The Food and Drug Administration is recommending that the U.S. decide each June which SARS-CoV-2 strains should be included in an annual fall booster shot.
Doing so would allow updated COVID-19 vaccines to be ready for distribution “no later than September” each year, according to documents published by the regulator.
The FDA’s Vaccines and Related Biological Products Advisory Committee is set to meet Thursday to discuss the proposal, as well as other issues, including whether the same strain should be included in the primary series of shots and in booster doses.
The news comes as the seven-day average of new U.S. COVID cases stood at 46,418 on Monday, according to a New York Times tracker, down 29% from two weeks ago. The daily average for hospitalizations was down 22% to 37,089. The average for deaths was 487, up 4% from two weeks ago.
Cases are now rising in just five states: Alaska, Tennessee, Illinois, Kentucky and Missouri. On a per capita basis, Tennessee leads with 41 new cases per 100,000 residents, followed by Rhode Island at 27.
New York and New Jersey, which were recent hot spots, are showing signs of recovery, with cases down about 30% in both states, the trackers noted.
Other COVID-19 news you should know about:
• The next variant of the coronavirus that causes COVID could come from China if a current wave of infections allows more people to acquire immunity. That could force the virus to find new ways to evade immune protections, according to the journal Nature. It is crucial that variants continue to be tracked, but scientists question how quickly the next variant of concern will be detected as many countries wind down surveillance efforts. That has been a repeated complaint from the World Health Organization in its weekly epidemiological updates, which caution that data are being distorted as countries pull back on surveillance and testing.
What’s seen as the world’s largest annual human migration is under way again in China for the Lunar New Year, after the country lifted pandemic restrictions. The Wall Street Journal’s Yoko Kubota reports on how it’s expected to boost the economy — and the risk of new COVID-19 outbreaks. Photo: Cfoto/Zuma Press
• A Mississippi doctor who leads a group of physicians opposed to COVID-19 vaccine mandates has filed paperwork to challenge Mississippi Gov. Tate Reeves in the state’s Republican primary, the Associated Press reported. John Witcher is the only Republican other than Reeves who has entered the gubernatorial primary so far. He’s best known for founding Mississippi Against Mandates, the group opposed to requiring COVID vaccines. Witcher has said he was fired from a Mississippi hospital in 2021 after switching patients’ COVID-19 medication to ivermectin, an antiparasite drug that is not authorized by the FDA for use against the novel coronavirus and which research shows is not effective.
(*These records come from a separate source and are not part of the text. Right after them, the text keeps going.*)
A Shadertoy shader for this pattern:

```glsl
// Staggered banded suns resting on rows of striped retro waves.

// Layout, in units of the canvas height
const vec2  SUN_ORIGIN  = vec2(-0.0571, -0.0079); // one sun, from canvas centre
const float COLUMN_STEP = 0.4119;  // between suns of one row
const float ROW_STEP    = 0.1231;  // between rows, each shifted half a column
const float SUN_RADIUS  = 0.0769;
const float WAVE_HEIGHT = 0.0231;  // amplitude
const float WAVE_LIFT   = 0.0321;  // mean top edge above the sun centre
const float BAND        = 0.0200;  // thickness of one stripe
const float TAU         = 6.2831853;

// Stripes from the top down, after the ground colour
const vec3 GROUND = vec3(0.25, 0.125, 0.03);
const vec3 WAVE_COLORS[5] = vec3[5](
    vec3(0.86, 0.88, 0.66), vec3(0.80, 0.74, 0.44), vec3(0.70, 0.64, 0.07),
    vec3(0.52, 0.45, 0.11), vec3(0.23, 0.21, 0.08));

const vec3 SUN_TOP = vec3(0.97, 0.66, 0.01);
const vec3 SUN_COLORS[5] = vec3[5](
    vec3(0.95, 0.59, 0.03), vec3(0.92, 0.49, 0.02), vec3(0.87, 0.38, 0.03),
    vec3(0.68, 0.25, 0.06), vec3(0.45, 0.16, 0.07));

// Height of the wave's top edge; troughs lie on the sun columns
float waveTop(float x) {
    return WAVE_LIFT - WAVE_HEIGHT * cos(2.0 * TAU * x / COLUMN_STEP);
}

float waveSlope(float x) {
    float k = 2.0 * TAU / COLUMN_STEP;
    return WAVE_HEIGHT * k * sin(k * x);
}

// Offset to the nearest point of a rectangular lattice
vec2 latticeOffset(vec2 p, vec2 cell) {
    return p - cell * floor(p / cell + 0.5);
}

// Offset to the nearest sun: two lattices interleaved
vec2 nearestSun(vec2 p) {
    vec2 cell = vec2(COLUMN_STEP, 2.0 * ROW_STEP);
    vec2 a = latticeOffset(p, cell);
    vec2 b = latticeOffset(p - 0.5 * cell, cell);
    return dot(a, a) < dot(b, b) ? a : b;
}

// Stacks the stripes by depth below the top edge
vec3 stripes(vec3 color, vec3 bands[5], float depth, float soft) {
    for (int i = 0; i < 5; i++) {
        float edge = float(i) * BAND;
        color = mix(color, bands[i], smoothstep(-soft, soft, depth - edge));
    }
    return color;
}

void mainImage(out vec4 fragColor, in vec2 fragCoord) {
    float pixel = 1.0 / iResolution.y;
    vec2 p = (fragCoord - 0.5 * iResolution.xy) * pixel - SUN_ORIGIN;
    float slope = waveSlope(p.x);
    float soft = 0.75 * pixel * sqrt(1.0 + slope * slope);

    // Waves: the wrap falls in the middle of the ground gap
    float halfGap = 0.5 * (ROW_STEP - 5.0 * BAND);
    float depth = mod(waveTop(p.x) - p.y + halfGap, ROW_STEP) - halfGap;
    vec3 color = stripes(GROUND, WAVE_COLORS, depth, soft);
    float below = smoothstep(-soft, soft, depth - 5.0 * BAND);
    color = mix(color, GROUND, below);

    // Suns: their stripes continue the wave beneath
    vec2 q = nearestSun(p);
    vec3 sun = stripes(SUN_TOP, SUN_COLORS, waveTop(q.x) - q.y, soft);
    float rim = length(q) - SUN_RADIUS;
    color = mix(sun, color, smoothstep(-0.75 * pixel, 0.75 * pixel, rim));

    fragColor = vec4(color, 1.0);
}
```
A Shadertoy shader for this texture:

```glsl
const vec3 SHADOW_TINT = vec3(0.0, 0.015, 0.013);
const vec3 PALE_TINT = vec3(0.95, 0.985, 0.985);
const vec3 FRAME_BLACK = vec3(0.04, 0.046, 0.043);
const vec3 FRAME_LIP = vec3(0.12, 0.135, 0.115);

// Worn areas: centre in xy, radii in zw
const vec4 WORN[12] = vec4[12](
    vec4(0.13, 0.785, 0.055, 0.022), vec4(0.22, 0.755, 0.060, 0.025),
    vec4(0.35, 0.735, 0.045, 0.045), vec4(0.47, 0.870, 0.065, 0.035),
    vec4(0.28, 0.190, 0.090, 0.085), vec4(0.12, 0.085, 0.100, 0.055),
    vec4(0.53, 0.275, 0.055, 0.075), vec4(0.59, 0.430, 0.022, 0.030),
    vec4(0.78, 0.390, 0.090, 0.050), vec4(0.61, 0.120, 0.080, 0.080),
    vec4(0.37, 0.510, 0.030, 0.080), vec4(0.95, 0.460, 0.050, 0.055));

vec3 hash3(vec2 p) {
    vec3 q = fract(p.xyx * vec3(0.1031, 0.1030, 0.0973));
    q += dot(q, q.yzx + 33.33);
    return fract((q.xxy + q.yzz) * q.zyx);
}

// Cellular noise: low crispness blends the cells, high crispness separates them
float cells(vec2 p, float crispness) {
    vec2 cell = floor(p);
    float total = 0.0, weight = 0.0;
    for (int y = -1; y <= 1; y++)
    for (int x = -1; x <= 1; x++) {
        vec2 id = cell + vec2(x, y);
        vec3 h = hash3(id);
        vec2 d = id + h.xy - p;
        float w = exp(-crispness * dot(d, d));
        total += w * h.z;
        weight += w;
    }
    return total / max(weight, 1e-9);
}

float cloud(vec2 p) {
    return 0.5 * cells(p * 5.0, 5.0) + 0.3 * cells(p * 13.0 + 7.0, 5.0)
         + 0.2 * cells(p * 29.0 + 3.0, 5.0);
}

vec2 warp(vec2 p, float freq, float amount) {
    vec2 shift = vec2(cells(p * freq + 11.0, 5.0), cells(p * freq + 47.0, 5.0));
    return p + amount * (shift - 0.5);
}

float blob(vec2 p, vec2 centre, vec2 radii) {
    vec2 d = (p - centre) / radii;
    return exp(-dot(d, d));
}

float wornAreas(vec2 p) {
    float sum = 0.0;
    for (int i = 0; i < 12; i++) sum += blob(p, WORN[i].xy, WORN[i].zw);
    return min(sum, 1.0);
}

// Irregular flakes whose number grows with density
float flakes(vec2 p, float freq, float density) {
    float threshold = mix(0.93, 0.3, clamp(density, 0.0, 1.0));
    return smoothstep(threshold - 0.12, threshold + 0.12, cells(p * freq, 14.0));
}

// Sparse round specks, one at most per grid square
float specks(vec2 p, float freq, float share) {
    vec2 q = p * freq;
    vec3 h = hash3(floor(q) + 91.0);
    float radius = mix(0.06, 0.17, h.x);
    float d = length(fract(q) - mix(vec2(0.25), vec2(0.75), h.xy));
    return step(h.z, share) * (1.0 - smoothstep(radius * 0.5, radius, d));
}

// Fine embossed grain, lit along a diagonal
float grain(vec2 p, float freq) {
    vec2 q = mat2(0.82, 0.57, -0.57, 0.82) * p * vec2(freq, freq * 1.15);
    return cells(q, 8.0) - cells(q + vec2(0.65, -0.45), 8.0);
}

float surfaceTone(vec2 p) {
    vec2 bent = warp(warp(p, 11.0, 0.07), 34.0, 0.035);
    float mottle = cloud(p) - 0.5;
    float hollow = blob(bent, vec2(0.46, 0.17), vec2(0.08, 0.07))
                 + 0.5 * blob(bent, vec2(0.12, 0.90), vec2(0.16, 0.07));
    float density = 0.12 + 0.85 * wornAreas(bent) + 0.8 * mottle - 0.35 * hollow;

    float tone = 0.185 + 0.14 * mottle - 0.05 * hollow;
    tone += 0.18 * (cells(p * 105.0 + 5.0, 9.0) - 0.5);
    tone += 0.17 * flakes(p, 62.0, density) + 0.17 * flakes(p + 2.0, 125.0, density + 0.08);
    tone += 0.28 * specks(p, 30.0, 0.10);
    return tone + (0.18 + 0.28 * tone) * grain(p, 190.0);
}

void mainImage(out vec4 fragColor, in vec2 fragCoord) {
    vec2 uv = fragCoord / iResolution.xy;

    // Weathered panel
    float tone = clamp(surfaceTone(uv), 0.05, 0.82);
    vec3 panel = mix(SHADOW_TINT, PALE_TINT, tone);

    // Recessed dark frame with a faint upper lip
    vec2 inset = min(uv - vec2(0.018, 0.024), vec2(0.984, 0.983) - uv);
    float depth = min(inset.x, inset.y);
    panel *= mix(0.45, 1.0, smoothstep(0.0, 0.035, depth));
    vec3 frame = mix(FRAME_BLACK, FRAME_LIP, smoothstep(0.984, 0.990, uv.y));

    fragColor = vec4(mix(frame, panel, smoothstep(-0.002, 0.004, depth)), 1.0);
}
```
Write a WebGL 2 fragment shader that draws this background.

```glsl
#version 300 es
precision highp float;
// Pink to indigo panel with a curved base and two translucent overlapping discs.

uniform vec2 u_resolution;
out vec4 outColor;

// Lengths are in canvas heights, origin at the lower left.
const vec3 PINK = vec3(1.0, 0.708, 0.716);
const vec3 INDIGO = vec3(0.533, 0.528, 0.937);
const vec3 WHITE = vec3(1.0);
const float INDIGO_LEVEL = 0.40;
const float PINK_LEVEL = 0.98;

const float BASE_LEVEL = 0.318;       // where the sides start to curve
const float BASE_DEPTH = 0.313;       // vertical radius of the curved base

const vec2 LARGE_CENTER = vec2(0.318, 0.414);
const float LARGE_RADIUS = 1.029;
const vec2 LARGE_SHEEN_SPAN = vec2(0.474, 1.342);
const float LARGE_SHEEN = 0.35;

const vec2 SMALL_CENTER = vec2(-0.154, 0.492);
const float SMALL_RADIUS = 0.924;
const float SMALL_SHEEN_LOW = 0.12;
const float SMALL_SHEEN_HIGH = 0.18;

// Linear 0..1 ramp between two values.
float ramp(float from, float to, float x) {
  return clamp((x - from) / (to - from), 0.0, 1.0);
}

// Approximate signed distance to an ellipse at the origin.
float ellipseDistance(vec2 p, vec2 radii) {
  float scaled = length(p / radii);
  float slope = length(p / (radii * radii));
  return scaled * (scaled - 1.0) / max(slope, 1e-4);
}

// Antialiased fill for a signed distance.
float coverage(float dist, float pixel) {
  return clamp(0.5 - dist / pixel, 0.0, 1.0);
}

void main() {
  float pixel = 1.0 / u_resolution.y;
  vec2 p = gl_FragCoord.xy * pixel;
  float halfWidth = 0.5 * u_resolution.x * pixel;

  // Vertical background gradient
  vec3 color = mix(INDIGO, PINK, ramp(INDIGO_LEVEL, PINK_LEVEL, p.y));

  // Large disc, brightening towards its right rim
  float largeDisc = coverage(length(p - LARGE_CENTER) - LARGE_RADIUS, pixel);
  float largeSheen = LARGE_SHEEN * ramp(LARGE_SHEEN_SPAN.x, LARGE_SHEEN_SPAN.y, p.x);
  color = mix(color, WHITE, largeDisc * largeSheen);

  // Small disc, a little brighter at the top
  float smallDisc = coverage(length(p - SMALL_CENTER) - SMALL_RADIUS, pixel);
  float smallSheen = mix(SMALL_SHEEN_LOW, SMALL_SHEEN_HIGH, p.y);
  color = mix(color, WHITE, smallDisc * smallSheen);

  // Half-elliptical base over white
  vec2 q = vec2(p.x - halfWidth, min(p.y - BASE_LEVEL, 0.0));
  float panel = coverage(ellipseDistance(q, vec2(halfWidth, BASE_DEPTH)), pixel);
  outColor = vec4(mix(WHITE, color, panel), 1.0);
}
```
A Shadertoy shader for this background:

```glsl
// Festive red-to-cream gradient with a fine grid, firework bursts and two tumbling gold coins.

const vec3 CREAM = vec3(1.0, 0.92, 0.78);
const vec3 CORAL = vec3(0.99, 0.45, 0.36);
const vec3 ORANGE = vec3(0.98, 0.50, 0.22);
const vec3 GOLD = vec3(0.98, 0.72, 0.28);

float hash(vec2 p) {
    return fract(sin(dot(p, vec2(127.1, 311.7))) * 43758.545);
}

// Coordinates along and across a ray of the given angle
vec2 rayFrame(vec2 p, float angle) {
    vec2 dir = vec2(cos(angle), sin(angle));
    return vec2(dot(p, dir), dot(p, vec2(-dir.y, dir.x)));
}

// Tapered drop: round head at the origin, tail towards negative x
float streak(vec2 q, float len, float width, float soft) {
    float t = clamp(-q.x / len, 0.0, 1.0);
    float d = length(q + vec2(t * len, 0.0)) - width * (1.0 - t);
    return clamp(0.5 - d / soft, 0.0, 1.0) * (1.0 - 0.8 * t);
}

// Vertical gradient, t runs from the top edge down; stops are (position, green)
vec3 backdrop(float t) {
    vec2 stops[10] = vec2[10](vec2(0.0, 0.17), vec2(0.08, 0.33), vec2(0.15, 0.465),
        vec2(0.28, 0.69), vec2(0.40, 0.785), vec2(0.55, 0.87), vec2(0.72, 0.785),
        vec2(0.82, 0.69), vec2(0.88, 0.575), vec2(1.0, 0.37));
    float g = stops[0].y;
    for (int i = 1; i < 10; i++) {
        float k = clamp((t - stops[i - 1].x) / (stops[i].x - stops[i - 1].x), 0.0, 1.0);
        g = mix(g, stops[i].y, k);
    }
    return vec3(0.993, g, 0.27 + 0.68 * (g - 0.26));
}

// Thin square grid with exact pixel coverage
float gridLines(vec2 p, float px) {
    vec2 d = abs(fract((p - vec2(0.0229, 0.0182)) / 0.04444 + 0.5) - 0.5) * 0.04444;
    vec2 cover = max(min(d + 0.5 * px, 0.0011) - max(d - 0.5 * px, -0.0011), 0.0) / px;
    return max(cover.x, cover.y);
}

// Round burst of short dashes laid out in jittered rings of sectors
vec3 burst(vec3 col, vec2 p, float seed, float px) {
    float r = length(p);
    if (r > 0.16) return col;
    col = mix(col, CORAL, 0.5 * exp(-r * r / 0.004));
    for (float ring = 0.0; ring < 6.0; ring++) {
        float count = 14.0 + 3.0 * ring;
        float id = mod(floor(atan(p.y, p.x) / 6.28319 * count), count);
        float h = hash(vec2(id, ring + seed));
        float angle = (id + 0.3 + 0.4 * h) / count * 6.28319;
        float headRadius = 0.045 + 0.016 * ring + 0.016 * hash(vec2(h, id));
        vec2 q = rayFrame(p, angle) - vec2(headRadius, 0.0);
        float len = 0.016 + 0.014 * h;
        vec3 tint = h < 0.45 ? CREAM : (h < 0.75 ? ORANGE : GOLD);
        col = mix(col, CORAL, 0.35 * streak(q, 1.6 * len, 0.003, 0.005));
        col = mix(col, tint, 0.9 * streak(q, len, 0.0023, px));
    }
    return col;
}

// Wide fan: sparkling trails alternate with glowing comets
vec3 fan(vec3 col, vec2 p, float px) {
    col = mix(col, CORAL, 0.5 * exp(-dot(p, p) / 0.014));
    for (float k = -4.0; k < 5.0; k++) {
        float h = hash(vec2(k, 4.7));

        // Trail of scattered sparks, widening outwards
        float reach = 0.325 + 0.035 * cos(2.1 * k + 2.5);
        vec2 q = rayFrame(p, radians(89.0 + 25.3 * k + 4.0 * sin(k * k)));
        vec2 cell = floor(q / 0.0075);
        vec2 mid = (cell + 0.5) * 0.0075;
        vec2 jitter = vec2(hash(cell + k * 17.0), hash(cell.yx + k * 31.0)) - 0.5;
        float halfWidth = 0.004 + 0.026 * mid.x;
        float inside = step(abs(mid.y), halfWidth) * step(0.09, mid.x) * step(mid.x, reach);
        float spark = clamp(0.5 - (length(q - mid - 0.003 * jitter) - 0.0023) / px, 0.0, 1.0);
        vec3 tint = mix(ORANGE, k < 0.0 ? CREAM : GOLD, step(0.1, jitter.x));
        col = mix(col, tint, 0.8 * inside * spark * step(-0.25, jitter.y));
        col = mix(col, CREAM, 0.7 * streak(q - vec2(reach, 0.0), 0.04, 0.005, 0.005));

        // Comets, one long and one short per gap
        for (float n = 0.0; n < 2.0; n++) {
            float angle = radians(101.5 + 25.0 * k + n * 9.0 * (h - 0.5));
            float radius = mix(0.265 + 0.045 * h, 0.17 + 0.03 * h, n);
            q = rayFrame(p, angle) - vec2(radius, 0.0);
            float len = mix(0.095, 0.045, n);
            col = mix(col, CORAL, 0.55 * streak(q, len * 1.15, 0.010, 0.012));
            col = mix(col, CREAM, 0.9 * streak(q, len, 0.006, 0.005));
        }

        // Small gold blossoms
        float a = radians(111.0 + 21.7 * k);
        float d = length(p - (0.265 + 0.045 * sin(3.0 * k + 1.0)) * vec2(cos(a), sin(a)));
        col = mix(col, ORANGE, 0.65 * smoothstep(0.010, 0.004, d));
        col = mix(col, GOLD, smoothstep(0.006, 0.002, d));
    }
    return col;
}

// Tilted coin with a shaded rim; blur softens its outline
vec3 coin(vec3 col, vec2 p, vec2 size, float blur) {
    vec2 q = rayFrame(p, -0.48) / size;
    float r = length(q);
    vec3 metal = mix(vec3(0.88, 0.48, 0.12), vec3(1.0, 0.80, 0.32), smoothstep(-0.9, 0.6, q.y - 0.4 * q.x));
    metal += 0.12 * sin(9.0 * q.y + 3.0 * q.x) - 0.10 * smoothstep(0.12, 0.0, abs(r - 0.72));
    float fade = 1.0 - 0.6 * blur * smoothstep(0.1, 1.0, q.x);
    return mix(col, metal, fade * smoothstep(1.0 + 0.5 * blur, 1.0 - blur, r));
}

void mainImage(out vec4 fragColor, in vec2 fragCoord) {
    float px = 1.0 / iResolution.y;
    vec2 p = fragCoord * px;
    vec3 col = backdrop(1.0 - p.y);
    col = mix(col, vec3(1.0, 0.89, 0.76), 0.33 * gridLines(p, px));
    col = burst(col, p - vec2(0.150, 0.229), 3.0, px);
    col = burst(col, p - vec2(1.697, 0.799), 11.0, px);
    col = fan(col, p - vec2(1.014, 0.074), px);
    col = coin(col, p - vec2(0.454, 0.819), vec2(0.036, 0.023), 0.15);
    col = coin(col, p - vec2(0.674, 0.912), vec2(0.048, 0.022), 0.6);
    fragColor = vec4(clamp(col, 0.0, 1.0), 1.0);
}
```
• Johnson & Johnson’s
fourth-quarter profit fell 25.7% to $3.52 billion, or $1.33 a share, from $4.74 billion, or $1.77 a share, in the same period last year. The company’s adjusted net income in the latest quarter totaled $2.35 a share, ahead of the Wall Street analyst estimate of $2.23 a share, according to FactSet data. The drug company’s revenue fell 4.4% to $23.71 billion, slightly short of the Wall Street revenue target of $23.896 billion. The company said the decline was due to reduced COVID vaccine sales.
Here’s what the numbers say:
The global tally of confirmed cases of COVID-19 topped 669.1 million on Monday, while the death toll rose above 6.74 million, according to data aggregated by Johns Hopkins University.
The U.S. leads the world with 102 million cases and 1,104,390 fatalities.
The Centers for Disease Control and Prevention’s tracker shows that 229.5 million people living in the U.S., equal to 69.1% of the total population, are fully vaccinated, meaning they have had their primary shots.
So far, just 50.7 million Americans, equal to 15.3% of the overall population, have had the updated COVID booster that targets both the original virus and the omicron variants.